___ MATERIAL FOR THE TASK ___

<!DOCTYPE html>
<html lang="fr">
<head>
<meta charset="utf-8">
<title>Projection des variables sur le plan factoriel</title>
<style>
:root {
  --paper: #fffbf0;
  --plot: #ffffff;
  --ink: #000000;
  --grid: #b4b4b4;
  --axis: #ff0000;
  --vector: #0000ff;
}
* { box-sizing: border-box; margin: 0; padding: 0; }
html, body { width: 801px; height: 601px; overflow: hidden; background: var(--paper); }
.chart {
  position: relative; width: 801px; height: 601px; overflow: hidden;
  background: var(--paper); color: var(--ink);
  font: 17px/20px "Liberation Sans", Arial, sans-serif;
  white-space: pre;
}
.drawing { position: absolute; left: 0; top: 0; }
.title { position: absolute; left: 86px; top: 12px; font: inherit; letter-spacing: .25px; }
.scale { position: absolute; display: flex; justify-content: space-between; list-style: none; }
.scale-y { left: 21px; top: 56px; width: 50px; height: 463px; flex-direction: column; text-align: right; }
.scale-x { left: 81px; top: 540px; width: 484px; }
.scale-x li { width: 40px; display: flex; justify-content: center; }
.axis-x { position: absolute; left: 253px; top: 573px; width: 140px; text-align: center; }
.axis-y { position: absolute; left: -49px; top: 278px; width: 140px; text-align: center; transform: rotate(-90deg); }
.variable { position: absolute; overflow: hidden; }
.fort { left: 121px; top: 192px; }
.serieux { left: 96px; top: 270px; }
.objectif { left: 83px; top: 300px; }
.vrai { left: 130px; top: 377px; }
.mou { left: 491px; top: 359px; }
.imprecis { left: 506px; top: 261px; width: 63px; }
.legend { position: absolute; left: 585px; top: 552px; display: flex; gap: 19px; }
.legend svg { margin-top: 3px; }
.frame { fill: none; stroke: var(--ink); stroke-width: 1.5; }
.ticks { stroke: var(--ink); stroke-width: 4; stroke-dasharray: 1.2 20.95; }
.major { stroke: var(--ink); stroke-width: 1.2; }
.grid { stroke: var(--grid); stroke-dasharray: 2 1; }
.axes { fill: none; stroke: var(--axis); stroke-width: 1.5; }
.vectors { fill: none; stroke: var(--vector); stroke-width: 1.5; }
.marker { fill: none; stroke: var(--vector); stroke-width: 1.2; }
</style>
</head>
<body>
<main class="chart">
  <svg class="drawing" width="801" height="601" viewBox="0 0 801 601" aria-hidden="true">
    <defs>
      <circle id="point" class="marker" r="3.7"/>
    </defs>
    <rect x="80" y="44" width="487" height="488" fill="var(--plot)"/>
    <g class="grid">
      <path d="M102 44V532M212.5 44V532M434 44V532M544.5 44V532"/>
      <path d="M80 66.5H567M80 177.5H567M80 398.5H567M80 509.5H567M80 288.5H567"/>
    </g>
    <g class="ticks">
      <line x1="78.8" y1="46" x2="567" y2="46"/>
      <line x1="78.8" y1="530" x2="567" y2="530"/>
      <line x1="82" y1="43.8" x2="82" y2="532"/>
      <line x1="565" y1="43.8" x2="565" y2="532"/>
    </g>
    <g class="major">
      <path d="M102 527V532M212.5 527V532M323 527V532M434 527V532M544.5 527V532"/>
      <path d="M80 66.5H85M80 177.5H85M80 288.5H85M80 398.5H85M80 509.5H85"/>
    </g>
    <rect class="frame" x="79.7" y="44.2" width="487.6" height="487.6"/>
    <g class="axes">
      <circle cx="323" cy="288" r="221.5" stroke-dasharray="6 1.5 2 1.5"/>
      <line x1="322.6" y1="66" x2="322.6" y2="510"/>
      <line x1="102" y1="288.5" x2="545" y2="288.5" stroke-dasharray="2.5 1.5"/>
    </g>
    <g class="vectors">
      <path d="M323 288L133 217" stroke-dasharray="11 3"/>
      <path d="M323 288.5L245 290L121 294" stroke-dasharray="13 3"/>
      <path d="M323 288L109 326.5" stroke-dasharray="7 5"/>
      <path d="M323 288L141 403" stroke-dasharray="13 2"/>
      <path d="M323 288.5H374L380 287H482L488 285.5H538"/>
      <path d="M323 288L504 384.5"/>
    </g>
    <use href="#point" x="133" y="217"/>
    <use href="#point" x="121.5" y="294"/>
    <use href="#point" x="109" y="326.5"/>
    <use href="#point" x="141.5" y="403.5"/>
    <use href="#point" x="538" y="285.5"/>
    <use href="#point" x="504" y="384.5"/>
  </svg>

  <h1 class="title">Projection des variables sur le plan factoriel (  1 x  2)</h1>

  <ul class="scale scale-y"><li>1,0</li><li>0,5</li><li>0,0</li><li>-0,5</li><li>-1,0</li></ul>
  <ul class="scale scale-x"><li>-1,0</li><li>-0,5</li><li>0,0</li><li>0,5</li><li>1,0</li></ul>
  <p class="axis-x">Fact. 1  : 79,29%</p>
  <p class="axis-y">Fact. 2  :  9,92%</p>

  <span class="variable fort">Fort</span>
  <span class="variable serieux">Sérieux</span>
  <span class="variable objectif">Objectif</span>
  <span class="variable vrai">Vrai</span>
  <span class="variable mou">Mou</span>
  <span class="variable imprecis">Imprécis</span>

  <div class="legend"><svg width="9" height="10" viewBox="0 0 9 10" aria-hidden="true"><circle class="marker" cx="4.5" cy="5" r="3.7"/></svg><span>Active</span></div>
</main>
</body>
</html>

___
___ MATERIAL FOR THE TASK ___

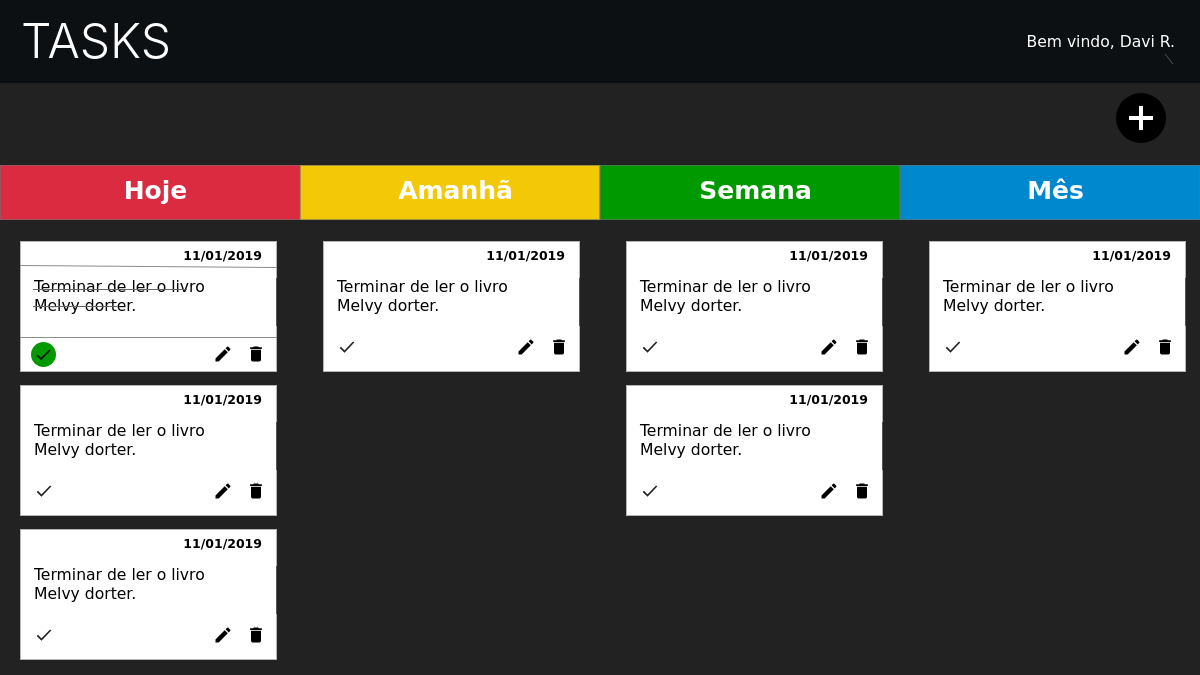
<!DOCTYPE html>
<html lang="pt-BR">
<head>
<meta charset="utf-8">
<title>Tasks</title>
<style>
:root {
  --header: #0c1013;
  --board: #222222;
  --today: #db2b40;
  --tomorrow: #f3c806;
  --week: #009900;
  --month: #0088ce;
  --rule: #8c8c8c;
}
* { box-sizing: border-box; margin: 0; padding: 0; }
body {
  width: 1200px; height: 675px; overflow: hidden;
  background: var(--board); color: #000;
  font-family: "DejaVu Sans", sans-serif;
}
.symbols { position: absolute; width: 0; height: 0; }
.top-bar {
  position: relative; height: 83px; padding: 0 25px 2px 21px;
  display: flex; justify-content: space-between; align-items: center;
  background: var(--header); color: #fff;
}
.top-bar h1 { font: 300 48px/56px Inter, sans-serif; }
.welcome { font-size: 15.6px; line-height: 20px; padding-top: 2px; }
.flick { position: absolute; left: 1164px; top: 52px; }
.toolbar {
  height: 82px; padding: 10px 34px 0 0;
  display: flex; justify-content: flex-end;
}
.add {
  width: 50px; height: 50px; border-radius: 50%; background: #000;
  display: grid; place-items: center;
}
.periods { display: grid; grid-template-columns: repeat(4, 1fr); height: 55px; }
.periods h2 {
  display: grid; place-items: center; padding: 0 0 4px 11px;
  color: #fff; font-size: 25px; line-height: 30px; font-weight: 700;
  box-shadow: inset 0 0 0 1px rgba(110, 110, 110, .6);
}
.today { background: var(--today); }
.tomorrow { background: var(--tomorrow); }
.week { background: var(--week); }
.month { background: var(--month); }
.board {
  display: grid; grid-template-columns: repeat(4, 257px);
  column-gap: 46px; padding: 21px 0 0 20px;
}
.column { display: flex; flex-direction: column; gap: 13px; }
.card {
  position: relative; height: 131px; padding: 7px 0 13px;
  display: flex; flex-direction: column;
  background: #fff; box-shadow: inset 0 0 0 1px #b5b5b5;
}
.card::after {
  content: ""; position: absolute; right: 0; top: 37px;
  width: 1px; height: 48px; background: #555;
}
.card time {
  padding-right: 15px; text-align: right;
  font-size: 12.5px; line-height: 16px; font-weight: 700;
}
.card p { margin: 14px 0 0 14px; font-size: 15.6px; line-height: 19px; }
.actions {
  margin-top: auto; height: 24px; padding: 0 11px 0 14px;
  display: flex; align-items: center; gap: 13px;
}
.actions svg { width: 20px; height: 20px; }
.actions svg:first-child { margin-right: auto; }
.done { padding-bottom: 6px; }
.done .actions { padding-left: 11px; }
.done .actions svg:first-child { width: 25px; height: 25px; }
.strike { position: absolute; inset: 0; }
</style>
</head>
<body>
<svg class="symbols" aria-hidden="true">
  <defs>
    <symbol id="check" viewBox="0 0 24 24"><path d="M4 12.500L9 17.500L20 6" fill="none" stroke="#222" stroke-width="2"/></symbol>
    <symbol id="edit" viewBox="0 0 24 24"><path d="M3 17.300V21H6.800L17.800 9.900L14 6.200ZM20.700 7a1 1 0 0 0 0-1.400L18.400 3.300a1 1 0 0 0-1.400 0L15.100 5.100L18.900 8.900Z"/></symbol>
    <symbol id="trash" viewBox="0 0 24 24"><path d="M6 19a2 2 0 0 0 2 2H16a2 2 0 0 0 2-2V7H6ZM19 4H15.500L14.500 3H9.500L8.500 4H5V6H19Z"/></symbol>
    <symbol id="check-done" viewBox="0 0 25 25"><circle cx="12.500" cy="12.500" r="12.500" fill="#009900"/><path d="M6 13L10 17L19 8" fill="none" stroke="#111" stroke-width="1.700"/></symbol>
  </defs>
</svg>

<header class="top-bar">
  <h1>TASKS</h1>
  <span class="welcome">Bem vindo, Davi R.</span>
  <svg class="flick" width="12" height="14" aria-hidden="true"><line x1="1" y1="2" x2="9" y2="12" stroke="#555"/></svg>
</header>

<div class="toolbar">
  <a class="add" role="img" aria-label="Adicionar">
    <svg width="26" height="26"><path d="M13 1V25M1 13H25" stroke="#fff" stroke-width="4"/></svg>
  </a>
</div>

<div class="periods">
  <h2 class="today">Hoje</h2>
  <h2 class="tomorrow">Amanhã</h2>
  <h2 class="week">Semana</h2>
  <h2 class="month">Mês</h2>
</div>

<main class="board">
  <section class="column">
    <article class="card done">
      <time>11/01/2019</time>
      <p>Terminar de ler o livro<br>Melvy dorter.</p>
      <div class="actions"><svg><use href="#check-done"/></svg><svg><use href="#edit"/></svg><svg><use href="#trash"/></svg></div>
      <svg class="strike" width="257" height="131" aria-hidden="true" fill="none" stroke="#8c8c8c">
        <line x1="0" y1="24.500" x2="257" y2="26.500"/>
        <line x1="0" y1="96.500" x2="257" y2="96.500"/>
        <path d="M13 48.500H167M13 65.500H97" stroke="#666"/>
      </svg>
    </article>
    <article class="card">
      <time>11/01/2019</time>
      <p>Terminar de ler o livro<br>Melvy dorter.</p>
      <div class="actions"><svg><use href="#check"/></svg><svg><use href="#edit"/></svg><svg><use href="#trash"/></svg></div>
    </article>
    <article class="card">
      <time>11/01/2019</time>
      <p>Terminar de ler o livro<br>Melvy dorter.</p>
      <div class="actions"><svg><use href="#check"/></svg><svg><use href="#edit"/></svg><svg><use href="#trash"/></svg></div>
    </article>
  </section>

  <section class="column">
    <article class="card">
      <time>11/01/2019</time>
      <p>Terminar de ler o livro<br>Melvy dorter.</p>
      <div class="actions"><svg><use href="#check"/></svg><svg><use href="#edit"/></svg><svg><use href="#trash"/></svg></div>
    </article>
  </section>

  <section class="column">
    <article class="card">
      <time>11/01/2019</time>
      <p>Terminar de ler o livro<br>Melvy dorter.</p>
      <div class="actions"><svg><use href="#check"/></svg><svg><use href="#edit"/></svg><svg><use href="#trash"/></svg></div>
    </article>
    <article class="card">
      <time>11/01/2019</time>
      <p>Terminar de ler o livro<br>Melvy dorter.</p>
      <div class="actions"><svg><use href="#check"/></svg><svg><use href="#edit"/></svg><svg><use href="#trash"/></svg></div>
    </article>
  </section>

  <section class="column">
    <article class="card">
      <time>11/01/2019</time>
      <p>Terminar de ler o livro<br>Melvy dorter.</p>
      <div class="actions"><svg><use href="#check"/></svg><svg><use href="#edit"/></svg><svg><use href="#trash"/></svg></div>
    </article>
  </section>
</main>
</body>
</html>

___

Show, from the entries above, every line that includes the string "flex".

RESPONSE BOX ▸
.scale { position: absolute; display: flex; justify-content: space-between; list-style: none; }
.scale-y { left: 21px; top: 56px; width: 50px; height: 463px; flex-direction: column; text-align: right; }
.scale-x li { width: 40px; display: flex; justify-content: center; }
.legend { position: absolute; left: 585px; top: 552px; display: flex; gap: 19px; }
  display: flex; justify-content: space-between; align-items: center;
  display: flex; justify-content: flex-end;
.column { display: flex; flex-direction: column; gap: 13px; }
  display: flex; flex-direction: column;
  display: flex; align-items: center; gap: 13px;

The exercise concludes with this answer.